For interest sake, the interspersed pictures our of a party we attended yesterday, the poses were cracking me up. Culturally, people try not to smile for photos unless they get too nervous and smile anyways...
Two years draw to a close, our first term as SIM overseas workers in Ethiopia nears completion. A relatively short time, in which we have aged at least seven years, it’s been sweet, stretching and revealing. At times we’ve intimately felt the nearness, comfort and affirmation of God and other times, we wonder what in the world we’ve done. But it’s been good. So (in a completely non-cliche way) good. To leave home and learn how to live all over again. I think you would laugh if you saw us in a myriad of new situations, us trying to act nonchalant like we’ve been doing this all our lives, when inside our thoughts resound, “What?!?"
The mother and father are flanking the women in the middle, who insisted on holding the baby in pictures.
As we look to our first home assignment, we’ve taken cues from many fellow colleagues to hear about this time of amazing, this time of transition, this time of travel, this time of chaos, this time of the USA’s food abundance and our major goal for it is for Jon and I not to kill each other. Err.
Just kidding, but we have heard horror stories of how if not managed well, we may very well go crazy. Add on top of this, my weak gift in organization and you know, we’ll need lots of grace. We’re overwhelmed (in the best way) with love and thankfulness, for you, our people. Those who have stood in the gap for us and the Awi people. The many who pray, give, laugh and cry with our stories. Our main goals are truly to refresh and connect with as many people as possible, while staying connected ourselves!
Would you let us know if you want to catch up? If you are a quiet reader or if we don’t know you, we still love you and would be thrilled to hear from you, too. :) We are going to try to do get-togethers in different regions and we would love to have you join in the fun, because it will be fun (if I am not too impossibly awkward) and if we can swing it, this will involve much Ethiopian coffee.
Now, heads down, we press forward, there’s so much we want to do before our departure in June!
And just because this woman needs her own side story:
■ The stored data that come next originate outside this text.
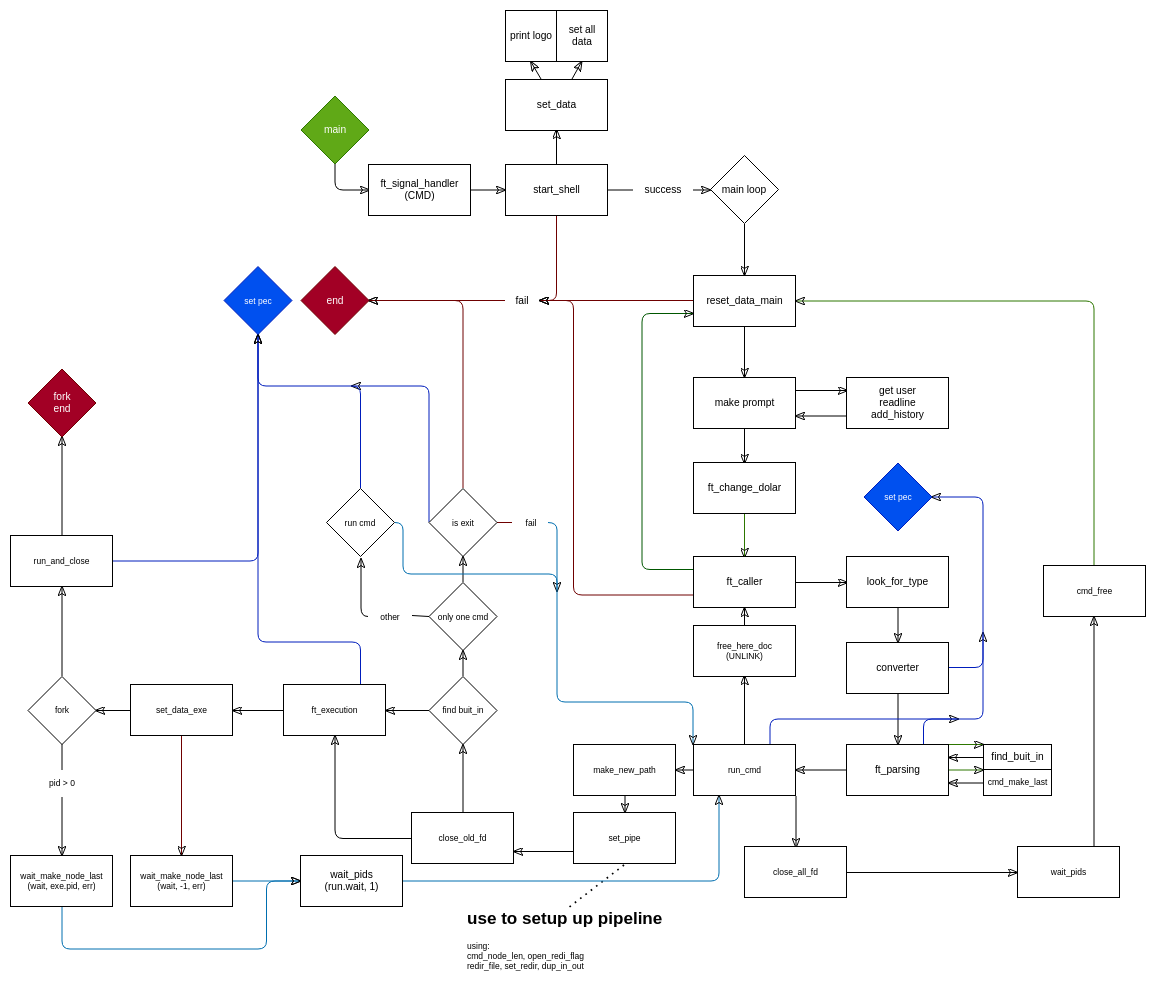
<!DOCTYPE html>
<html lang="en">
<head>
<meta charset="utf-8">
<title>Shell flowchart</title>
<style>
:root {
  --ink: #000; --paper: #fff;
  --start: #60a917; --start-line: #2d7600;
  --stop: #a20025; --stop-line: #6f0000;
  --state: #0050ef; --state-line: #001dbc;
  --pipe-line: #006eaf; --return-line: #005700;
}
* { box-sizing: border-box; margin: 0; }
body { background: var(--paper); }
.chart {
  position: relative; width: 1156px; height: 994px; overflow: hidden;
  background: var(--paper); color: var(--ink);
  font: 10.24px/1.2 "Liberation Sans", Arial, sans-serif;
}
.edges { position: absolute; left: 0; top: 0; }
.edges path { fill: none; stroke: var(--ink); }
.edges .arrows path { marker-end: url(#tip-ink); }
.edges .start path { stroke: var(--start-line); marker-end: url(#tip-start); }
.edges .return path { stroke: var(--return-line); marker-end: url(#tip-return); }
.edges .stop path { stroke: var(--stop-line); marker-end: url(#tip-stop); }
.edges .state path { stroke: var(--state-line); marker-end: url(#tip-state); }
.edges .pipe path { stroke: var(--pipe-line); marker-end: url(#tip-pipe); }
.edges .plain path { marker-end: none; }
.edges marker path { stroke: none; }
.edges .dotted { stroke-width: 1.7; stroke-dasharray: 1.7 5; }
.node, .label, .note { position: absolute; left: var(--x); top: var(--y); }
.node { display: grid; place-items: center; text-align: center; white-space: nowrap; }
.box { width: 103px; height: 52px; border: 1px solid var(--ink); background: var(--paper); }
.half { width: 52px; }
.slim { width: 69px; height: 27px; }
.diamond { width: 68px; height: 68px; }
.filled { color: var(--paper); }
.small { font-size: 8.53px; }
.label { transform: translate(-50%, -50%); white-space: nowrap; }
.note { white-space: nowrap; }
h1.note { font-size: 17.07px; }
</style>
</head>
<body>
<main class="chart">
<svg class="edges" width="1156" height="994" viewBox="0 0 1156 994" aria-hidden="true">
  <defs>
    <path id="tip" d="M0 0L10 4L0 8L2.5 4Z"/>
    <marker id="tip-ink" markerUnits="userSpaceOnUse" markerWidth="10" markerHeight="8" refX="9" refY="4" orient="auto"><use href="#tip" style="fill:var(--ink)"/></marker>
    <marker id="tip-start" markerUnits="userSpaceOnUse" markerWidth="10" markerHeight="8" refX="9" refY="4" orient="auto"><use href="#tip" style="fill:var(--start-line)"/></marker>
    <marker id="tip-return" markerUnits="userSpaceOnUse" markerWidth="10" markerHeight="8" refX="9" refY="4" orient="auto"><use href="#tip" style="fill:var(--return-line)"/></marker>
    <marker id="tip-stop" markerUnits="userSpaceOnUse" markerWidth="10" markerHeight="8" refX="9" refY="4" orient="auto"><use href="#tip" style="fill:var(--stop-line)"/></marker>
    <marker id="tip-state" markerUnits="userSpaceOnUse" markerWidth="10" markerHeight="8" refX="9" refY="4" orient="auto"><use href="#tip" style="fill:var(--state-line)"/></marker>
    <marker id="tip-pipe" markerUnits="userSpaceOnUse" markerWidth="10" markerHeight="8" refX="9" refY="4" orient="auto"><use href="#tip" style="fill:var(--pipe-line)"/></marker>
    <polygon id="rhomb" points="0,-34 34,0 0,34 -34,0"/>
  </defs>
  <g class="arrows">
    <path d="M541 79L531 62"/><path d="M572 79L581.5 62"/>
    <path d="M556.5 164V130"/>
    <path d="M335 164V182Q335 190 343 190H369"/>
    <path d="M471 190H505"/><path d="M693 190H710"/>
    <path d="M744.5 224V275"/><path d="M744.5 326V377"/><path d="M744.5 429V463"/>
    <path d="M796 390.5H847"/><path d="M847 416H796"/>
    <path d="M796 582.5H847"/><path d="M898 608V642"/><path d="M898 693V744"/>
    <path d="M847 770H796"/><path d="M693 770H676"/>
    <path d="M744.5 744V676"/><path d="M744.5 625V608"/>
    <path d="M625 796V812"/><path d="M573 851.5H514"/>
    <path d="M463 812V745"/><path d="M411 838.5H343Q335 838.5 335 830V736"/>
    <path d="M429 710.5H386"/><path d="M463 676V651"/><path d="M463 582V557"/>
    <path d="M368 616.5Q361 616.5 361 608V559"/>
    <path d="M283 710.5H233"/><path d="M130 710.5H96"/>
    <path d="M62 676V587"/><path d="M62 535V437"/><path d="M62 797V855"/>
    <path d="M796 796V847"/><path d="M847 872.5H1017"/><path d="M1094 847V617"/>
    <path d="M983 757.5H949"/><path d="M983 783H949"/>
  </g>
  <g class="plain">
    <path d="M608 190H633"/><path d="M429 616.5L412 615.5"/><path d="M62 744V770"/>
    <path class="dotted" d="M624 865L568 908"/>
  </g>
  <g class="start">
    <path d="M744.5 514V557"/>
    <path d="M1094 565V309Q1094 301 1086 301H796"/>
    <path d="M949 744.5H983"/><path d="M949 770H983"/>
  </g>
  <g class="return">
    <path d="M693 569.5H650Q642 569.5 642 562V322Q642 313.5 650 313.5H693"/>
  </g>
  <g class="stop">
    <path d="M556.5 215V293Q556.5 300.5 549 300.5H540"/>
    <path d="M693 300.5H540"/>
    <path d="M693 595H582Q573.5 595 573.5 587V309Q573.5 300.5 566 300.5H540"/>
    <path d="M505 300.5H369"/>
    <path d="M463 488V309Q463 300.5 455 300.5H369"/>
    <path d="M181.5 736V855"/>
    <g class="plain"><path d="M497 522.5H512" style="marker-end:none"/></g>
  </g>
  <g class="state">
    <path d="M429 522V394Q429 386 421 386H352"/>
    <path d="M360.5 488V394Q360.5 386 352 386H266Q258 386 258 378V335"/>
    <path d="M113 561H250Q258 561 258 553V335"/>
    <path d="M360.5 684V650Q360.5 642 352 642H266Q258 642 258 634V335"/>
    <path d="M949 667.5H975Q983 667.5 983 659V633"/>
    <path d="M923.5 744V727Q923.5 719 932 719H958"/>
    <path d="M770 744V727Q770 719 778 719H975Q983 719 983 711V505Q983 497 975 497H932"/>
  </g>
  <g class="pipe">
    <path d="M395 522.5Q403 522.5 403 530V566Q403 574 411 574H549Q557 574 557 582V591"/>
    <path d="M548 522.5Q557 522.5 557 530V694Q557 702 565 702H685Q693 702 693 710V744"/>
    <path d="M62 907V941Q62 949 70 949H258Q266.5 949 266.5 941V889Q266.5 881 275 881H300"/>
    <path d="M232 881H300"/>
    <path d="M403 881H711Q719 881 719 873V796"/>
  </g>
  <g class="decisions" style="fill:var(--paper);stroke:var(--ink)">
    <use href="#rhomb" x="744.5" y="189.5"/>
    <use href="#rhomb" x="360.5" y="522.5"/>
    <use href="#rhomb" x="463" y="522.5"/>
    <use href="#rhomb" x="463" y="616.5"/>
    <use href="#rhomb" x="463" y="710.5"/>
    <use href="#rhomb" x="62" y="710.5"/>
  </g>
  <use href="#rhomb" x="335" y="130" style="fill:var(--start);stroke:var(--start-line)"/>
  <g style="fill:var(--stop);stroke:var(--stop-line)">
    <use href="#rhomb" x="335" y="300.5"/>
    <use href="#rhomb" x="62" y="403"/>
  </g>
  <g style="fill:var(--state);stroke:var(--state-line)">
    <use href="#rhomb" x="258" y="300.5"/>
    <use href="#rhomb" x="898" y="497"/>
  </g>
</svg>

<!-- Start-up -->
<div class="node diamond filled" style="--x:301px;--y:96px">main</div>
<div class="node box" style="--x:368px;--y:164px">ft_signal_handler<br>(CMD)</div>
<div class="node box" style="--x:505px;--y:164px">start_shell</div>
<div class="node box" style="--x:505px;--y:79px">set_data</div>
<div class="node box half" style="--x:505px;--y:10px">print logo</div>
<div class="node box half" style="--x:556px;--y:10px">set all<br>data</div>
<div class="label" style="--x:663px;--y:190px">success</div>
<div class="label" style="--x:522px;--y:301px">fail</div>
<div class="node diamond filled" style="--x:301px;--y:267px">end</div>

<!-- Main loop -->
<div class="node diamond" style="--x:710px;--y:156px">main loop</div>
<div class="node box" style="--x:693px;--y:275px">reset_data_main</div>
<div class="node box" style="--x:693px;--y:377px">make prompt</div>
<div class="node box" style="--x:846px;--y:377px">get user<br>readline<br>add_history</div>
<div class="node box" style="--x:693px;--y:462px">ft_change_dolar</div>
<div class="node box" style="--x:693px;--y:556px">ft_caller</div>
<div class="node box small" style="--x:693px;--y:625px">free_here_doc<br>(UNLINK)</div>

<!-- Parsing -->
<div class="node box" style="--x:846px;--y:556px">look_for_type</div>
<div class="node box" style="--x:846px;--y:642px">converter</div>
<div class="node box" style="--x:846px;--y:744px">ft_parsing</div>
<div class="node box slim" style="--x:983px;--y:744px">find_buit_in</div>
<div class="node box slim small" style="--x:983px;--y:769px">cmd_make_last</div>
<div class="node diamond filled small" style="--x:864px;--y:463px">set pec</div>

<!-- Running and clean-up -->
<div class="node box small" style="--x:693px;--y:744px">run_cmd</div>
<div class="node box small" style="--x:744px;--y:846px">close_all_fd</div>
<div class="node box small" style="--x:1017px;--y:846px">wait_pids</div>
<div class="node box small" style="--x:1043px;--y:565px">cmd_free</div>
<div class="node box small" style="--x:573px;--y:744px">make_new_path</div>
<div class="node box small" style="--x:573px;--y:812px">set_pipe</div>
<div class="node box small" style="--x:411px;--y:812px">close_old_fd</div>

<!-- Built-ins -->
<div class="node diamond small" style="--x:429px;--y:676px">find buit_in</div>
<div class="node diamond small" style="--x:429px;--y:583px">only one cmd</div>
<div class="node diamond small" style="--x:429px;--y:489px">is exit</div>
<div class="node diamond small" style="--x:326px;--y:489px">run cmd</div>
<div class="label small" style="--x:390px;--y:617px">other</div>
<div class="label small" style="--x:531px;--y:523px">fail</div>
<div class="node diamond filled small" style="--x:224px;--y:267px">set pec</div>

<!-- Execution -->
<div class="node box small" style="--x:283px;--y:684px">ft_execution</div>
<div class="node box small" style="--x:130px;--y:684px">set_data_exe</div>
<div class="node diamond small" style="--x:28px;--y:676px">fork</div>
<div class="label small" style="--x:62px;--y:783px">pid &gt; 0</div>
<div class="node box small" style="--x:10px;--y:535px">run_and_close</div>
<div class="node diamond filled" style="--x:28px;--y:369px">fork<br>end</div>
<div class="node box small" style="--x:10px;--y:855px">wait_make_node_last<br>(wait, exe.pid, err)</div>
<div class="node box small" style="--x:130px;--y:855px">wait_make_node_last<br>(wait, -1, err)</div>
<div class="node box" style="--x:300px;--y:855px">wait_pids<br>(run.wait, 1)</div>

<!-- Pipeline note -->
<h1 class="note" style="--x:467px;--y:909px">use to setup up pipeline</h1>
<p class="note small" style="--x:467px;--y:941px">using:<br>cmd_node_len, open_redi_flag<br>redir_file, set_redir, dup_in_out</p>
</main>
</body>
</html>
Inside the mud houses are really dark as usually the only light is coming in through the door. She wanted her picture taken but when the red light flashed at her, pre-flash, she had such a shock that the whole room erupted into laughter and she didn’t calm down for a few minutes.